In 1866, Henry McArthur sold merchandise in his home. Maria Sorenson clerked in his store. Later on a co-op store was organized. Henry McArthur was manager. Jacob Croft moved a grist mill from Fillmore and placed it in the south east part of town. Much sugar cane was raised and Peter Sorenson ran the molasses mill and boiled gallons of molasses every fall, which was about the only sweetener the Saints had at that time.

Crops such as wheat and other grains, poultry eggs, butter, cheese and molasses was sent to Pioche, Nevada and other mining towns where they brought a good price. A nice creamery was built and a man from Fillmore was the man who managed it. It later became known as the Scipio Creamery Company and was noted not only in Utah, but other states for the fine cheese. I remember my father kept a five pound cheese in our pantry always.

Scipio became an incorporated town in January 1900. The first town board consisted of Wm. R. Thompson, Wm. Hatch and Adolph Hanseen. My father Hans Esklund was the town Marshall for years. He used to have to go to the school house every evening to ring the curfew bell at nine p.m. I used to walk with him the five blocks while he did his duty. I can’t ever remember on any bad things that happened in Scipio to warrant arrests. There was a jail there, but about the only occupants were bums that wanted a place to stay over night. Once in awhile gypsies passed thru and stole everything that wasn’t locked up and bands of Indians came along begging for flour or other food. One night a squaw gave birth to a baby in our barn. It was cold weather and I can remember my mother having her (the squaw) and the baby sit in front of the kitchen range and she fed them and gave them warm things to wear.
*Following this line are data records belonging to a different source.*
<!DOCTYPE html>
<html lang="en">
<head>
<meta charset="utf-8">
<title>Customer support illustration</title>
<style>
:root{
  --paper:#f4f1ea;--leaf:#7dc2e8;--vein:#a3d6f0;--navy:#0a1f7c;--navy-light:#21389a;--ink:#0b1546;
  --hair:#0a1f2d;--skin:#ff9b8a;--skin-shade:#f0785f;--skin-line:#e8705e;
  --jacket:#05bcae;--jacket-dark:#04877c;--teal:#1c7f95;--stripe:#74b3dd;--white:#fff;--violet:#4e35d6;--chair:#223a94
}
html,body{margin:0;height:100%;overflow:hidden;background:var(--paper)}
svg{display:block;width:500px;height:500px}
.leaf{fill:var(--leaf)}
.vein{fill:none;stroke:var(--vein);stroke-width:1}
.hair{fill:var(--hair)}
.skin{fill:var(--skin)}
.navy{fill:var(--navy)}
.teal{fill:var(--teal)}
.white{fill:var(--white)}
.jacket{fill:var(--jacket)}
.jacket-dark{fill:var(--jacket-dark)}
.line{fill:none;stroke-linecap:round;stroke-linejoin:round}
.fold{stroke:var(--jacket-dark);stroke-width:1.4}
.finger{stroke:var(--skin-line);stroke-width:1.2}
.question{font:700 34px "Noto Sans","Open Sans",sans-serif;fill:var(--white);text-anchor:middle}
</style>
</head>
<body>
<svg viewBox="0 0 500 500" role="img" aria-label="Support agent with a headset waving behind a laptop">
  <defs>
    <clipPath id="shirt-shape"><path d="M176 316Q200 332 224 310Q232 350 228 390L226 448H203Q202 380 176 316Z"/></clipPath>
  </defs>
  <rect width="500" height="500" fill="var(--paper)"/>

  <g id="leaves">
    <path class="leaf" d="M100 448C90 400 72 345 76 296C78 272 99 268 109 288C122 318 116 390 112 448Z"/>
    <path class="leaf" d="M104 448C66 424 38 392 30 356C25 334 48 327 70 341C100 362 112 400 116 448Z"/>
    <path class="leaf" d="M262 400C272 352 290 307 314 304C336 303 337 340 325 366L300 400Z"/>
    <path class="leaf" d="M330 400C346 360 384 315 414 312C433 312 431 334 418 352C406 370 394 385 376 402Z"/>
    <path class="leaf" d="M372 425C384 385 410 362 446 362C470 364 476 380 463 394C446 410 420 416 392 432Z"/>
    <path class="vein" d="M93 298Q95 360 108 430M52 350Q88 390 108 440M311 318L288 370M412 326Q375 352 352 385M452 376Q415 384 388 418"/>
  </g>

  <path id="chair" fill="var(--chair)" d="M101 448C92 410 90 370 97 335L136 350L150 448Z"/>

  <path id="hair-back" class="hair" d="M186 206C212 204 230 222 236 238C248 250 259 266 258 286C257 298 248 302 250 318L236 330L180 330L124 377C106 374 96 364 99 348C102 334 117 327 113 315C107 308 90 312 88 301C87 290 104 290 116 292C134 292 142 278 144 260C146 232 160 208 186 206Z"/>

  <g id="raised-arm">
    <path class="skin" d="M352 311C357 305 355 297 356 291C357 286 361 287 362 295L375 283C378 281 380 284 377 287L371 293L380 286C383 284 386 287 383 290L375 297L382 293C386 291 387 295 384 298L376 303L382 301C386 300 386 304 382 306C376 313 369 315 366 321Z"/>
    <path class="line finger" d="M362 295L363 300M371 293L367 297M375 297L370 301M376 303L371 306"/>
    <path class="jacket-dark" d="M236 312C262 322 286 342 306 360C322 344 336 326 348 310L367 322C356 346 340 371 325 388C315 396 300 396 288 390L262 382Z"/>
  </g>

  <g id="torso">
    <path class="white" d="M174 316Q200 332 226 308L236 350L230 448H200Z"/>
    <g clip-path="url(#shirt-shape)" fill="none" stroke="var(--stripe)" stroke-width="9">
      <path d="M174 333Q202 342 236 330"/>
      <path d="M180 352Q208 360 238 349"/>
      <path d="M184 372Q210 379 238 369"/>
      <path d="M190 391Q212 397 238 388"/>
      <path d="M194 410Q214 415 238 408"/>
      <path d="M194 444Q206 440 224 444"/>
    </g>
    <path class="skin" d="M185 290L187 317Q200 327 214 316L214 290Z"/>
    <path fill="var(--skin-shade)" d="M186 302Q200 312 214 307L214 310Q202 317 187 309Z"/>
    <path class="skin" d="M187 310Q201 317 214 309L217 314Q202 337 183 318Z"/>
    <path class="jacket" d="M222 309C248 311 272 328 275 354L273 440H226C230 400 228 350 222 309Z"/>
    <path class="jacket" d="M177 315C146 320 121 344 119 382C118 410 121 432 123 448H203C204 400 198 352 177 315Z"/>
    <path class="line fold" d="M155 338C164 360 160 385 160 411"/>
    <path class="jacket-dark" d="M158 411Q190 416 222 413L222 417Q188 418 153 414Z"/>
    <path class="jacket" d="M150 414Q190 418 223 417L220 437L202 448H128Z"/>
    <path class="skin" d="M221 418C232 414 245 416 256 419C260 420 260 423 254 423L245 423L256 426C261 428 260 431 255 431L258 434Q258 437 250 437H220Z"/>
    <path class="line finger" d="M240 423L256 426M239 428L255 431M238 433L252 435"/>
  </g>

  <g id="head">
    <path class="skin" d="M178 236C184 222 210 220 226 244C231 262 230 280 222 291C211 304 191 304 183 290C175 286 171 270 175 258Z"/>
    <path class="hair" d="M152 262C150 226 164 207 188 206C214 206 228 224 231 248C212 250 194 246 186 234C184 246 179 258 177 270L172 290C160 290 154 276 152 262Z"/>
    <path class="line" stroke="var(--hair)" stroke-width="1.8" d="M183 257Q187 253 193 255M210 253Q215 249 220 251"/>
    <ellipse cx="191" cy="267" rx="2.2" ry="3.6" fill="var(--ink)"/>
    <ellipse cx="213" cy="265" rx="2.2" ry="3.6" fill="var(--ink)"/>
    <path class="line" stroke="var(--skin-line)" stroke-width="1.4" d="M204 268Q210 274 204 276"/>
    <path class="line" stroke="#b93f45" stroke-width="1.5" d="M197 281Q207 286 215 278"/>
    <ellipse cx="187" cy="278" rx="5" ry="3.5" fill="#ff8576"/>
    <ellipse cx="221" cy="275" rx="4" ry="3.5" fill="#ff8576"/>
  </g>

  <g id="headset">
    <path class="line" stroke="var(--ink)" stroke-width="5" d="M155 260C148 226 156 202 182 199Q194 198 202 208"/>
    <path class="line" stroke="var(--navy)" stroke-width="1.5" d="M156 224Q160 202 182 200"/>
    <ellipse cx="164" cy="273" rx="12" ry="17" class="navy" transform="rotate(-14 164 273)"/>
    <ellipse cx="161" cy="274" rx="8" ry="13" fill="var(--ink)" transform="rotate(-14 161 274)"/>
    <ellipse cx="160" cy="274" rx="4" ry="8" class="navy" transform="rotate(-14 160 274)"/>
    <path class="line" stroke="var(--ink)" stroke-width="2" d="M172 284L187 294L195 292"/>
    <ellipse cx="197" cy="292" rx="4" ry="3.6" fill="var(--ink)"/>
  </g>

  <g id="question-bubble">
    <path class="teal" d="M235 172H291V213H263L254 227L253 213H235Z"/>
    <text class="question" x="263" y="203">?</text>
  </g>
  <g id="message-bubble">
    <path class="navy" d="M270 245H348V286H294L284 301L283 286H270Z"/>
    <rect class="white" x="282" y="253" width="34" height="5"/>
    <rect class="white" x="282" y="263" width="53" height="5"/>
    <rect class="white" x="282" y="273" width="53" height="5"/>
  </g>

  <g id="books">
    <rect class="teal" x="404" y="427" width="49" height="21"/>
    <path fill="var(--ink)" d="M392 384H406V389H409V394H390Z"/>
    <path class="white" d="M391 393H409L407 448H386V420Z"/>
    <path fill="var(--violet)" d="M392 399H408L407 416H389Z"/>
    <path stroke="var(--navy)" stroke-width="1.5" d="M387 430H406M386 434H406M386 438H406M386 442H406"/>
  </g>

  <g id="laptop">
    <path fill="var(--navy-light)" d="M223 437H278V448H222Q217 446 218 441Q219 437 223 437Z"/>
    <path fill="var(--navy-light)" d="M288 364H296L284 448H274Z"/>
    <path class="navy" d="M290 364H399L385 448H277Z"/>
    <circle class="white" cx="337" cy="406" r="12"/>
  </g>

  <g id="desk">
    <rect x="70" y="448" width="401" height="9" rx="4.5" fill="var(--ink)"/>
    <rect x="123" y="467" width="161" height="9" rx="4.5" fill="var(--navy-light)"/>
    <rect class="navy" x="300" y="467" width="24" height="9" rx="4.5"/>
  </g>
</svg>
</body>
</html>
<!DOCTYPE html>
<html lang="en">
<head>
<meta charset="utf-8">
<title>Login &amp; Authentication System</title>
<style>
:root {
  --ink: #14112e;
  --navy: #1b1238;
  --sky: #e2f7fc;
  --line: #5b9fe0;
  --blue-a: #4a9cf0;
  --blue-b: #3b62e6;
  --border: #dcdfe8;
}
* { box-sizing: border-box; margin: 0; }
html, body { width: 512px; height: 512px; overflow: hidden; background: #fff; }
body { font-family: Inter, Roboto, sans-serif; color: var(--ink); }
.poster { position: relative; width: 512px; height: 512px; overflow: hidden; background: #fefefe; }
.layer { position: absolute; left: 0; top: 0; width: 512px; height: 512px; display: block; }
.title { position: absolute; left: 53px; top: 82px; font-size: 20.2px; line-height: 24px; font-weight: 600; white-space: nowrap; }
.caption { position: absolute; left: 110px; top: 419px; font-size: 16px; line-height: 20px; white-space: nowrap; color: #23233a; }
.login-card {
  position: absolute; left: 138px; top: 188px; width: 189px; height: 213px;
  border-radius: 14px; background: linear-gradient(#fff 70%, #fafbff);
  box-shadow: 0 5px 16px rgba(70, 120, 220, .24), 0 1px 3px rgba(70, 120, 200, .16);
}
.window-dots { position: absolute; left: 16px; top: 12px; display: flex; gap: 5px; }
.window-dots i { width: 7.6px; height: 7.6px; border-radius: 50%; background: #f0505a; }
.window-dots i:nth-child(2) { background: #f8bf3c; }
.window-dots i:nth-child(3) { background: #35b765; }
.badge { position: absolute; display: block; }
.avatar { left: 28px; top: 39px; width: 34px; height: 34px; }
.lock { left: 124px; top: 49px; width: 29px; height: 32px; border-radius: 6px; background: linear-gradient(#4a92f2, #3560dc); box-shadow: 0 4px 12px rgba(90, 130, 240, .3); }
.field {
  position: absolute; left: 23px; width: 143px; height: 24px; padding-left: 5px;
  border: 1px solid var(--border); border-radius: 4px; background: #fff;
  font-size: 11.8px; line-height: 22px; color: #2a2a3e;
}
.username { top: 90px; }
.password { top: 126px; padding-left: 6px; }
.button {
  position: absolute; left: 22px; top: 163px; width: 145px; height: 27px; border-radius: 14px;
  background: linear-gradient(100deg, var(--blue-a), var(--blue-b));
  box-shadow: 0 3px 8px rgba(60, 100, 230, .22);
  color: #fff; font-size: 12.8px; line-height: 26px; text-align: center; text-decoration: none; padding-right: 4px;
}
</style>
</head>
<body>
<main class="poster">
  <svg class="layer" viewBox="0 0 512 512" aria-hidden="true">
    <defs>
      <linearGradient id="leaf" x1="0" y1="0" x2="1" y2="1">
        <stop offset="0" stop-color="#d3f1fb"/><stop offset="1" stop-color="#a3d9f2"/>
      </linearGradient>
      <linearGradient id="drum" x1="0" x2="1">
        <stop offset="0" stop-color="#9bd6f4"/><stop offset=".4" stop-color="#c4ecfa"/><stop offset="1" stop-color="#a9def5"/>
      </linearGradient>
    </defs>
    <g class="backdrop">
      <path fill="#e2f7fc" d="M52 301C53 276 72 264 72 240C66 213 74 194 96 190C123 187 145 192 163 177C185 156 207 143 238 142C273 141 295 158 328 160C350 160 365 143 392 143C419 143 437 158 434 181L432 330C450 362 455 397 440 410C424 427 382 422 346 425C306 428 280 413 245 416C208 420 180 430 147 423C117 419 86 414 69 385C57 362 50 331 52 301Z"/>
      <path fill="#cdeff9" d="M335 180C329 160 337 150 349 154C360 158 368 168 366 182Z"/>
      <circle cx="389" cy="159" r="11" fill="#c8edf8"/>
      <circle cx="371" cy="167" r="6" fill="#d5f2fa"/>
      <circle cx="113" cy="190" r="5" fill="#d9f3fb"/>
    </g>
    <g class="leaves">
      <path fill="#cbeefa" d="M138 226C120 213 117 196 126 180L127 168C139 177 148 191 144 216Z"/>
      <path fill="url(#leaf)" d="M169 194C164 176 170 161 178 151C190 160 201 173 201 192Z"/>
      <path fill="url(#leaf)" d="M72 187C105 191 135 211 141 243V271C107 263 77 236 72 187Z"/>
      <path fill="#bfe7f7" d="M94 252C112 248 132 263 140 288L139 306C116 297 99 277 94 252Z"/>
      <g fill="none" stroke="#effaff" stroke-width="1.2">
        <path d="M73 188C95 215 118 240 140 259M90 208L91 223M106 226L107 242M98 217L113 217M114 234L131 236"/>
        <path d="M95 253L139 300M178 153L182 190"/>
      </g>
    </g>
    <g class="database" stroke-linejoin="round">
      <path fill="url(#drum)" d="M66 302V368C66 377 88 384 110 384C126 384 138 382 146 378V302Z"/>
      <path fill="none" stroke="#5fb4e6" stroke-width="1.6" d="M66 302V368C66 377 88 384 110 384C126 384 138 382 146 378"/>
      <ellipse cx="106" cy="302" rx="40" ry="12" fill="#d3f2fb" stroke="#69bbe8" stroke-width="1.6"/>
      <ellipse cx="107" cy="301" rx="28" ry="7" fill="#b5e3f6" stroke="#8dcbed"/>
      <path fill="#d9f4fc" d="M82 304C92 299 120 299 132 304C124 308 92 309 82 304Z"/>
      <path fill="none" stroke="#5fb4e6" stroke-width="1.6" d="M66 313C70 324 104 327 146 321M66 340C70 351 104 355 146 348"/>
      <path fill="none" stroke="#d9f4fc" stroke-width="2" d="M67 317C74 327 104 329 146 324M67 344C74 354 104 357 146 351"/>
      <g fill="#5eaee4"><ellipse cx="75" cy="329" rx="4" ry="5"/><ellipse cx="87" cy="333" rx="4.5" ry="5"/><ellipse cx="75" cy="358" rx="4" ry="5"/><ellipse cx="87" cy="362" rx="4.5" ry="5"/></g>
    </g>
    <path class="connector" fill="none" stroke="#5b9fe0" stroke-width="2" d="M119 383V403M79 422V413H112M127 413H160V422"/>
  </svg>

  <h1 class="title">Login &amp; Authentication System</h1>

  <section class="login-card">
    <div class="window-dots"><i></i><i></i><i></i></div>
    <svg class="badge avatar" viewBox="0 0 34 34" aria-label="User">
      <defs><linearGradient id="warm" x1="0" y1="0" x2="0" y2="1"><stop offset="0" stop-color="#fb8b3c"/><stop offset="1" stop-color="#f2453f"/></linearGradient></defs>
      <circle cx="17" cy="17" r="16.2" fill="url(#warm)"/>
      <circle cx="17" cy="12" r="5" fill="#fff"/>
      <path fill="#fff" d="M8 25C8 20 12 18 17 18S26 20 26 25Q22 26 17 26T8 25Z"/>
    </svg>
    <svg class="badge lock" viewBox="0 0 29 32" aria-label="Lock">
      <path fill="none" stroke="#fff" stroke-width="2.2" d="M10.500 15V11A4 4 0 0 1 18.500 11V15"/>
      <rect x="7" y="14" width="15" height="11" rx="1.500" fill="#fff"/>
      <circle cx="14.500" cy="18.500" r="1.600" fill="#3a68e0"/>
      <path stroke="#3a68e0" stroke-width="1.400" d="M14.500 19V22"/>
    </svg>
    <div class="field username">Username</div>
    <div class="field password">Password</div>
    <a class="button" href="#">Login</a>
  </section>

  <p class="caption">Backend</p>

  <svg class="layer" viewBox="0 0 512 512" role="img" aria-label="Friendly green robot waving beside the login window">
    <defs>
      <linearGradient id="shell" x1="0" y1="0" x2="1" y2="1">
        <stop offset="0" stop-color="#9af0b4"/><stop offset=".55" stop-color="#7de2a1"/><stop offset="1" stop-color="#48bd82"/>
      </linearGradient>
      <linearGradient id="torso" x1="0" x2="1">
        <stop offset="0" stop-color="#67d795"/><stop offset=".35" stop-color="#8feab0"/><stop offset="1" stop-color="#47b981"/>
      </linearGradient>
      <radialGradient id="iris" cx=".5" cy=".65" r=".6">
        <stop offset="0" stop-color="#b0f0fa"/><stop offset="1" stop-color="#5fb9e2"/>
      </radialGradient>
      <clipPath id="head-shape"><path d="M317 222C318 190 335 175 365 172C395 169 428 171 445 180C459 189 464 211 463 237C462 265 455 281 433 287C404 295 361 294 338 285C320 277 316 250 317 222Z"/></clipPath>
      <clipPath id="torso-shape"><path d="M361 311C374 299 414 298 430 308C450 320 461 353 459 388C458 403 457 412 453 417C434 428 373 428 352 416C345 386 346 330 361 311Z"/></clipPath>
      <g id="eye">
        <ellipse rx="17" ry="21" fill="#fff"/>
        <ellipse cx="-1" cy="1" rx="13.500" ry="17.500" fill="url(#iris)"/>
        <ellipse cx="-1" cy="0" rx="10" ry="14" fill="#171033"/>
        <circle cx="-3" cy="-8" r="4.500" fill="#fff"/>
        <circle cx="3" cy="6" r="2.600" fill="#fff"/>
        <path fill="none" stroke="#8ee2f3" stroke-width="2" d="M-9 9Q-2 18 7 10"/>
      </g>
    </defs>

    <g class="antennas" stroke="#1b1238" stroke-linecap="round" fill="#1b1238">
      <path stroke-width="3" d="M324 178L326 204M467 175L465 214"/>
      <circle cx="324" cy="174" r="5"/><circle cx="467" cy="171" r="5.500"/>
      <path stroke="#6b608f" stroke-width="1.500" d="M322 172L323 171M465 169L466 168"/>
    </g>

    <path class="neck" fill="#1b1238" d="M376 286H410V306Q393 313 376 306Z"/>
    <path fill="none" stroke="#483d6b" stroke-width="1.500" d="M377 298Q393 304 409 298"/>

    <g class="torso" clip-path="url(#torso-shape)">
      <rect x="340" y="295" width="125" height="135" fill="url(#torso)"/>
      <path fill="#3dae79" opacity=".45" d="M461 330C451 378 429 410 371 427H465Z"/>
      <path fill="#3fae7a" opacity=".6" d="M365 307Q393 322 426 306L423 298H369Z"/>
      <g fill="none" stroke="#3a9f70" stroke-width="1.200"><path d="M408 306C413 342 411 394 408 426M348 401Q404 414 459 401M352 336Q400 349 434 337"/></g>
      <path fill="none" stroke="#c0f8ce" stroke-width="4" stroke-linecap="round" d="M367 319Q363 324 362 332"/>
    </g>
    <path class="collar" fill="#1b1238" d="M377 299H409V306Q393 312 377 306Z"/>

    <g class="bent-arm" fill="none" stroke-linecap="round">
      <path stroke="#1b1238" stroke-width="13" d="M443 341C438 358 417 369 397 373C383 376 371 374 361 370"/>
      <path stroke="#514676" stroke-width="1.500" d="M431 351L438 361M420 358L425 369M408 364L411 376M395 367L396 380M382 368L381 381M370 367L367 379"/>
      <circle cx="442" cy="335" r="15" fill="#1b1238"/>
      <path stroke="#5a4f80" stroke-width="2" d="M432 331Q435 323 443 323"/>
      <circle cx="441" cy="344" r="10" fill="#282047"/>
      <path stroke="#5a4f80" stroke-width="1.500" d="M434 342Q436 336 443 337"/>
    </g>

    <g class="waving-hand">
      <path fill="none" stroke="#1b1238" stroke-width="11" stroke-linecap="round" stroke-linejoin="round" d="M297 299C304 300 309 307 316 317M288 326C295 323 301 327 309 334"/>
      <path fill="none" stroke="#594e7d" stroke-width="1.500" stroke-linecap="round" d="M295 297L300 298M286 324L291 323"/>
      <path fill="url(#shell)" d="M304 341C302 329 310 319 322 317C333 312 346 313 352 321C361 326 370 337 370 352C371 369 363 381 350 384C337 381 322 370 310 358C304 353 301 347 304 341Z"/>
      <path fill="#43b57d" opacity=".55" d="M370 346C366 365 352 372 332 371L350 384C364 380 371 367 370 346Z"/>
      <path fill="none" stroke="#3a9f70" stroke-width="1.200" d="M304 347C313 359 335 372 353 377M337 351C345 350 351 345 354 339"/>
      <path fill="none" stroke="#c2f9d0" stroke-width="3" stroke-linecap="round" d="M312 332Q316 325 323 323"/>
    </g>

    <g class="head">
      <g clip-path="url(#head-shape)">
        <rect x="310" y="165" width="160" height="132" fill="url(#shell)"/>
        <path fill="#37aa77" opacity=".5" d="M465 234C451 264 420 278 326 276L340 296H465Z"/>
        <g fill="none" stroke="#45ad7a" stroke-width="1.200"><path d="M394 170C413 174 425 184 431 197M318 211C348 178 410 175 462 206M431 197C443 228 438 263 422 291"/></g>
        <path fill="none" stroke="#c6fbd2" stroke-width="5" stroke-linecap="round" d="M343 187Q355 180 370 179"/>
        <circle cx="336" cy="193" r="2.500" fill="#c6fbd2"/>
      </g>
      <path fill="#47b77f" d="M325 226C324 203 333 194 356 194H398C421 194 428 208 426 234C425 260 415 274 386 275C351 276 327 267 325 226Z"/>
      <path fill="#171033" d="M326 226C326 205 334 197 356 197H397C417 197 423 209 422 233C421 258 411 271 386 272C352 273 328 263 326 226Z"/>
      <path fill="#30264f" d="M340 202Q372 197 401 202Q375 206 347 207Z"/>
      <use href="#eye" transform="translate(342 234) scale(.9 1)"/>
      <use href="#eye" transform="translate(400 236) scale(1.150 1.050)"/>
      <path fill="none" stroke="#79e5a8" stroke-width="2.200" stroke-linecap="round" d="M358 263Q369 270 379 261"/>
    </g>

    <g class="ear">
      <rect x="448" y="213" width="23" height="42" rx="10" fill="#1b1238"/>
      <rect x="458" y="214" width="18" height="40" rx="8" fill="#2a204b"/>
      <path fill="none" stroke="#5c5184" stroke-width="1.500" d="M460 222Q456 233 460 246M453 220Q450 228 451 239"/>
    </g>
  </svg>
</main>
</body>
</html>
The squaw mounted her horse the next morning and went on her way.

The town board and all that have followed have served their constituents honestly and faithful and unselfishly. So that the town tax be not materially increased this town board voted themselves a salary of ten dollars a year.

The following ordinances were passed and approved by the board members:

Defining certain words phrases & terms.2. Defining namery and numbering the streets in town (I lived on Drover Road).3. Adopting a common seal for the use of the town of Scipio.4. Creating appointive officers.5. Providing for the construction of water conservation.6. Defining an abating nuisance.7. Relating to crime and offences.8. Preventing the running of large of dogs.9. Prescribing the mode of making equalization and collection of taxesfor general corporation purposes.10. Establishing an annual pole tax.11. Prohibiting the running of large animals inside the city limits.12. Charging of licences to business concerns.13. Dealing with intoxicating liquors.14. Creating of a board of health adoption of a common seal for the useof the town of Scipio Ordinance #3 Section I. Be it ordained by the Board of Trustees of the town of Scipio as follows:The seal shall be circular in form, one and three fourths inches in diameter, the impression on which is a scroll seal town of Scipio, Millard County, Utah, around the outer edge and a beehive in the center and the same as hereby established and declared to be and shallhereafter be, the seal of the town of Scipio passed and approved January 23, 1900.President W.R. ThompsonThomas Memmott, Town Clerk

From the time that the Black Hawk Indians made their last raid until the advent of the railroad, Scipio was flourishing settlement and being on the overland Stage Route from Salt Lake City to Nevada freighting, stage and travel of all kinds enlivened the town.

Because of the steep grades on all sides, no railroad could be induced to come thru the valley. The nearest railroad station was Juab, 24 miles north of Scipio. A stage line to carry mail and passengers from Juab to Scipio was established.

All farm produce shipped out and all goods brought in was hauled in by team. Thru the deep snows of winter, the mud of spring and fall and dust in the summer. This was all changed when the U.S. Highway 91 was designated to pass thru Scipio. Car travel increased, freight trucks and large (overland) passenger bus’s pass this way.